Pope Francis endorses Mindanao peace process
MANILA, Philippines – Since embarking on a two-nation Asian tour this week, Pope Francis has endorsed the ongoing peace process in Mindanao twice.
Addressing about 450 guests at the Malacañang Palace Friday, January 16, Pope Francis commended the "praiseworthy efforts to promote dialogue and cooperation" between followers of different religions in the Philippines.
"In a particular way, I express my trust that the progress made in bringing peace to the south of the country will result in just solutions in accord with the nation's founding principles and respectful of the inalienable rights of all, including the indigenous peoples and religious minorities," Francis said in his first speech in the Philippines.
In the Philippines, Muslim leaders welcomed Francis as he is scheduled to meet with leaders of different religions during his trip.
His comments on the peace process in southern Philippines come at a time when Congress is deliberating a proposed law that seeks to install an autonomous government in the south that will have greater fiscal and political powers than the current one in place.
The establishment of a new region – to be called the Bangsamoro – is aimed at ending more than 4 decades of war in Mindanao.
Before leaving for Sri Lanka on Monday, Francis also cited the gains made in resolving conflict in Mindanao.
“I note with pleasure that last March an agreement was signed to end long years of tension in the Philippines,” Francis told told members of the Vatican diplomatic corps.
The signing of a peace deal between the government and the Philippines' largest organized armed group, the Moro Islamic Liberation Front (MILF), in March 2014 has raised hopes for lasting peace in Mindanao.
MILF leaders invited the Pope to visit Cotabato City through a letter sent to Cardinal Orlando Quevedo, but there was not enough time for the Pope to do so.
In the letter, the MILF asked the Pope to mention the peace process during his visit.
"Of course, we thank him for the endorsement.
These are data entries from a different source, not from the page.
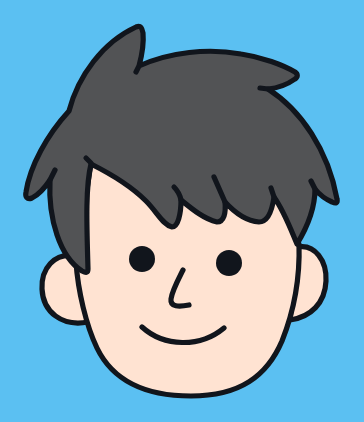
<!DOCTYPE html>
<html lang="en">
<head>
<meta charset="utf-8">
<title>Smiling boy</title>
<style>
:root { --sky: #5bc0f2; --skin: #ffe3d2; --hair: #525355; --ink: #11151c; }
html, body { margin: 0; background: var(--sky); overflow: hidden; }
svg { display: block; width: 364px; height: 422px; }
.background { fill: var(--sky); }
.skin { fill: var(--skin); }
.hair { fill: var(--hair); }
.skin, .hair, .line { stroke: var(--ink); stroke-width: 5.2; stroke-linecap: round; stroke-linejoin: round; }
.line { fill: none; }
.eye { fill: var(--ink); }
</style>
</head>
<body>
<svg viewBox="0 0 364 422" role="img" aria-label="Smiling boy with short dark hair">
  <rect class="background" width="364" height="422"/>
  <g id="ears">
    <path class="skin" d="M76 256C54 252 41 269 42 289C43 312 62 327 88 322Z"/>
    <path class="skin" d="M298 247C315 244 327 261 326 281C325 303 311 317 290 320Z"/>
  </g>
  <path id="face" class="skin" d="M91 163L76 262C78 291 86 325 97 348C113 381 145 396 191 396C240 396 267 376 282 341C294 311 300 276 299 244L274 190L180 150Z"/>
  <g id="hair">
    <path class="hair" d="M136 72L139 66C170 52 208 48 241 54C262 57 283 65 295 72C298 74 298 77 295 79C288 84 278 88 268 89C301 110 328 150 337 199C338 203 336 204 332 202C325 199 319 194 315 189C315 207 308 226 297 244C291 230 284 211 274 197C272 211 268 222 259 222C246 221 235 213 225 202C226 213 224 222 217 222C204 219 192 209 181 200C181 214 178 227 172 227C163 225 157 212 146 201C132 187 111 174 91 164C85 188 87 232 88 269C88 273 86 273 82 271C60 257 48 219 50 180C46 186 40 194 32 198C27 200 25 197 26 192C30 166 47 135 69 111C78 76 103 42 136 27C141 25 142 28 143 33C144 44 142 55 139 66Z"/>
    <path class="line" d="M55 170L50 180M86 158L91 163M174 187C178 191 180 195 181 200M214 177L225 202M271 188L274 197M311 181L315 189M260 88L268 89"/>
  </g>
  <g id="features">
    <circle class="eye" cx="142" cy="259" r="13"/>
    <circle class="eye" cx="229" cy="263" r="13"/>
    <path class="line" d="M183 270C178 280 172 291 171 299C170 307 179 307 189 305"/>
    <path class="line" d="M142 327C164 347 200 348 224 328"/>
  </g>
</svg>
</body>
</html>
We also thank Cardinal Quevedo for bringing the letter to the Pope," said MILF chief negotiator Mohagher Iqbal.
The Bangsamoro bill faces rough-sailing in Congress, with a number of lawmakers raising questions over the constitutionality of installing a parliamentary form of regional government in the south.
Senator Miriam Defensor Santiago, a constitutional expert, is set to hold two committee meetings focusing on the constitutionality of the bill. Meanwhile, the surviving framers of the Constitution have expressed their support for the proposed law.
The proposed law needs to be passed in a plebisicite before the new autonomous region can be installed.
Aside from the constitutionality of the proposed autonomous region, some of the persistent questions that have been raised include issues on how inclusive the new region will be, especially in terms of territory, indigenous peoples, justice, and religion. – Rappler.com